**ABOUT THIS TASK**
Can you pull out each line of the data below that includes the word "grid"?

====

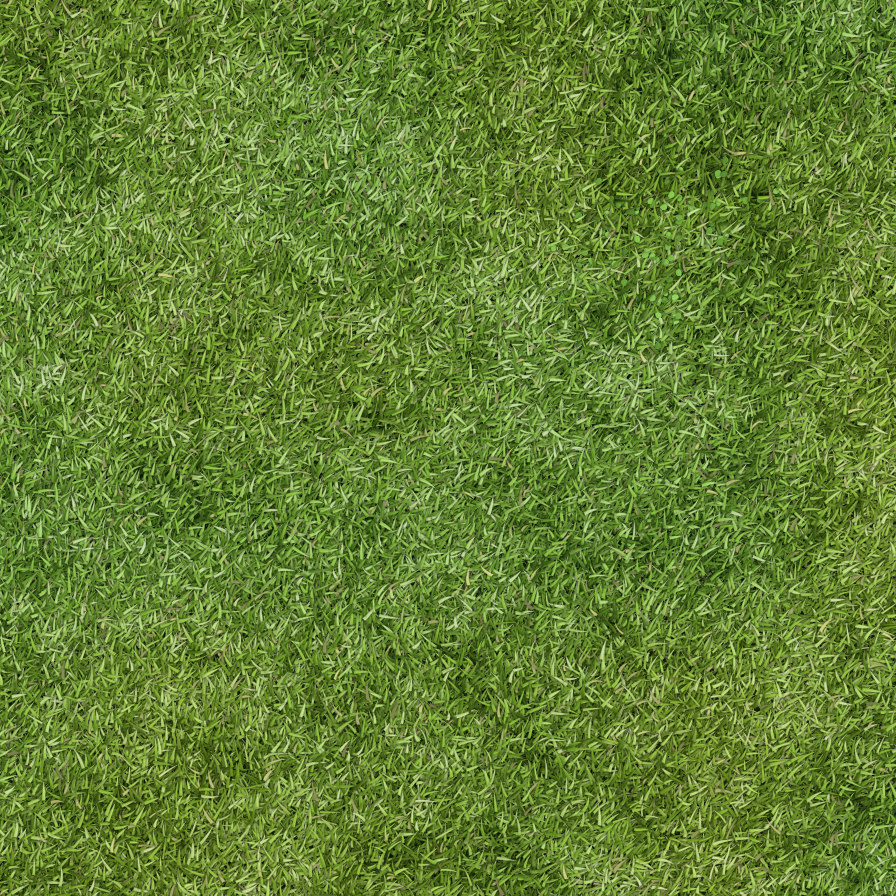
Reproduce this texture procedurally as a three.js fragment shader.

```glsl
// Mown lawn seen from above: layered short grass blades with a faint clover patch.
varying vec2 vUv;

vec3 hash3(vec3 p) {
  p = fract(p * vec3(0.1031, 0.1030, 0.0973));
  p += dot(p, p.yxz + 33.33);
  return fract((p.xxy + p.yxx) * p.zyx);
}

float noise(vec2 p) {
  vec2 cell = floor(p);
  vec2 f = fract(p);
  f = f * f * (3.0 - 2.0 * f);
  float a = hash3(vec3(cell, 7.0)).x;
  float b = hash3(vec3(cell + vec2(1.0, 0.0), 7.0)).x;
  float c = hash3(vec3(cell + vec2(0.0, 1.0), 7.0)).x;
  float d = hash3(vec3(cell + 1.0, 7.0)).x;
  return mix(mix(a, b, f.x), mix(c, d, f.x), f.y);
}

// Green from deep shade (0) to sunlit tip (1)
vec3 grassRamp(float tone) {
  vec3 c = mix(vec3(0.05, 0.11, 0.03), vec3(0.21, 0.31, 0.06), smoothstep(0.0, 0.2, tone));
  c = mix(c, vec3(0.37, 0.50, 0.13), smoothstep(0.2, 0.5, tone));
  c = mix(c, vec3(0.52, 0.66, 0.23), smoothstep(0.5, 0.76, tone));
  return mix(c, vec3(0.67, 0.76, 0.46), smoothstep(0.76, 1.08, tone));
}

void main() {
  const float LAYERS = 16.0;
  const float CELLS = 78.0;

  // Broad patches of brightness, hue, lean and clover
  float patchTone = noise(vUv * 7.0 + 3.0) * 0.3 + noise(vUv * 19.0 + 40.0) * 0.35
    + noise(vUv * 46.0 + 90.0) * 0.35 - 0.5;
  float yellowing = noise(vUv * 5.0 + 71.0);
  float lean = 0.25 + 0.9 * (noise(vUv * 4.0 + 19.0) - 0.5) + 0.25 * vUv.x;
  float clover = 1.0 - smoothstep(0.03, 0.15, length((vUv - vec2(0.74, 0.73)) * vec2(0.9, 1.1)));

  // Dark soil between the blades
  vec3 color = mix(vec3(0.04, 0.09, 0.02), vec3(0.15, 0.18, 0.07), noise(vUv * 150.0));

  for (float layer = 0.0; layer < LAYERS; layer++) {
    float height = layer / (LAYERS - 1.0);
    vec2 shift = hash3(vec3(layer, 5.0, 11.0)).xy * 20.0;
    vec2 grid = vUv * CELLS + shift;
    for (float j = -1.0; j <= 1.0; j++) {
      for (float i = -1.0; i <= 1.0; i++) {
        vec2 cell = floor(grid) + vec2(i, j);
        vec3 place = hash3(vec3(cell, layer * 3.0 + 1.0));
        vec3 kind = hash3(vec3(cell + 131.0, layer * 3.0 + 2.0));
        vec3 form = hash3(vec3(cell + 257.0, layer * 3.0 + 3.0));

        // Blade frame: t runs from root to tip, x across
        vec2 p = (grid - cell - place.xy) / CELLS;
        float angle = lean + (place.z + form.x - 1.0) * 1.8;
        vec2 axis = vec2(sin(angle), cos(angle));
        float leaf = step(1.0 - 0.14 * clover, form.z);
        float len = mix(mix(0.010, 0.024, form.y), 0.008, leaf);
        float t = dot(p, axis) / len + 0.5;
        float x = dot(p, vec2(axis.y, -axis.x));
        x -= (kind.z - 0.5) * 0.012 * (t - 0.5) * (t - 0.5);

        // Tapered blade, or rounded clover leaflet
        float s = clamp(t, 0.0, 1.0);
        float bladeWidth = mix(0.0009, 0.0019, form.z) * (1.05 - s * s);
        float leafWidth = 0.0065 * sqrt(s * (1.0 - s));
        float d = max(abs(x) - mix(bladeWidth, leafWidth, leaf), (abs(t - 0.5) - 0.5) * len);
        float cover = 1.0 - smoothstep(-0.0009, 0.0009, d);
        float shade = 1.0 - smoothstep(-0.001, 0.003, d);

        // Tone, with greyer, yellower and straw variants
        float tone = 0.11 + 0.76 * kind.x + 0.22 * height + 0.22 * (s - 0.5);
        tone += 0.6 * patchTone + 50.0 * clamp(x, -0.002, 0.002);
        vec3 blade = grassRamp(tone);
        blade += vec3(0.06, 0.0, 0.13) * smoothstep(0.45, 1.0, kind.y) * clamp(tone, 0.0, 1.0);
        blade += vec3(0.06, 0.01, -0.02) * (yellowing - 0.5);
        vec3 straw = vec3(0.72, 0.69, 0.45) * (0.6 + 0.45 * kind.x);
        blade = mix(blade, straw, step(0.96, kind.z) * (1.0 - leaf));
        blade = mix(blade, vec3(0.43, 0.64, 0.26) * (0.75 + 0.4 * kind.x), leaf * 0.8);

        color *= 1.0 - 0.23 * shade;
        color = mix(color, blade, cover);
      }
    }
  }
  // Sunlight
  gl_FragColor = vec4(color * vec3(1.10, 1.15, 1.10), 1.0);
}
```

====

**THE ANSWER**
    vec2 grid = vUv * CELLS + shift;
        vec2 cell = floor(grid) + vec2(i, j);
        vec2 p = (grid - cell - place.xy) / CELLS;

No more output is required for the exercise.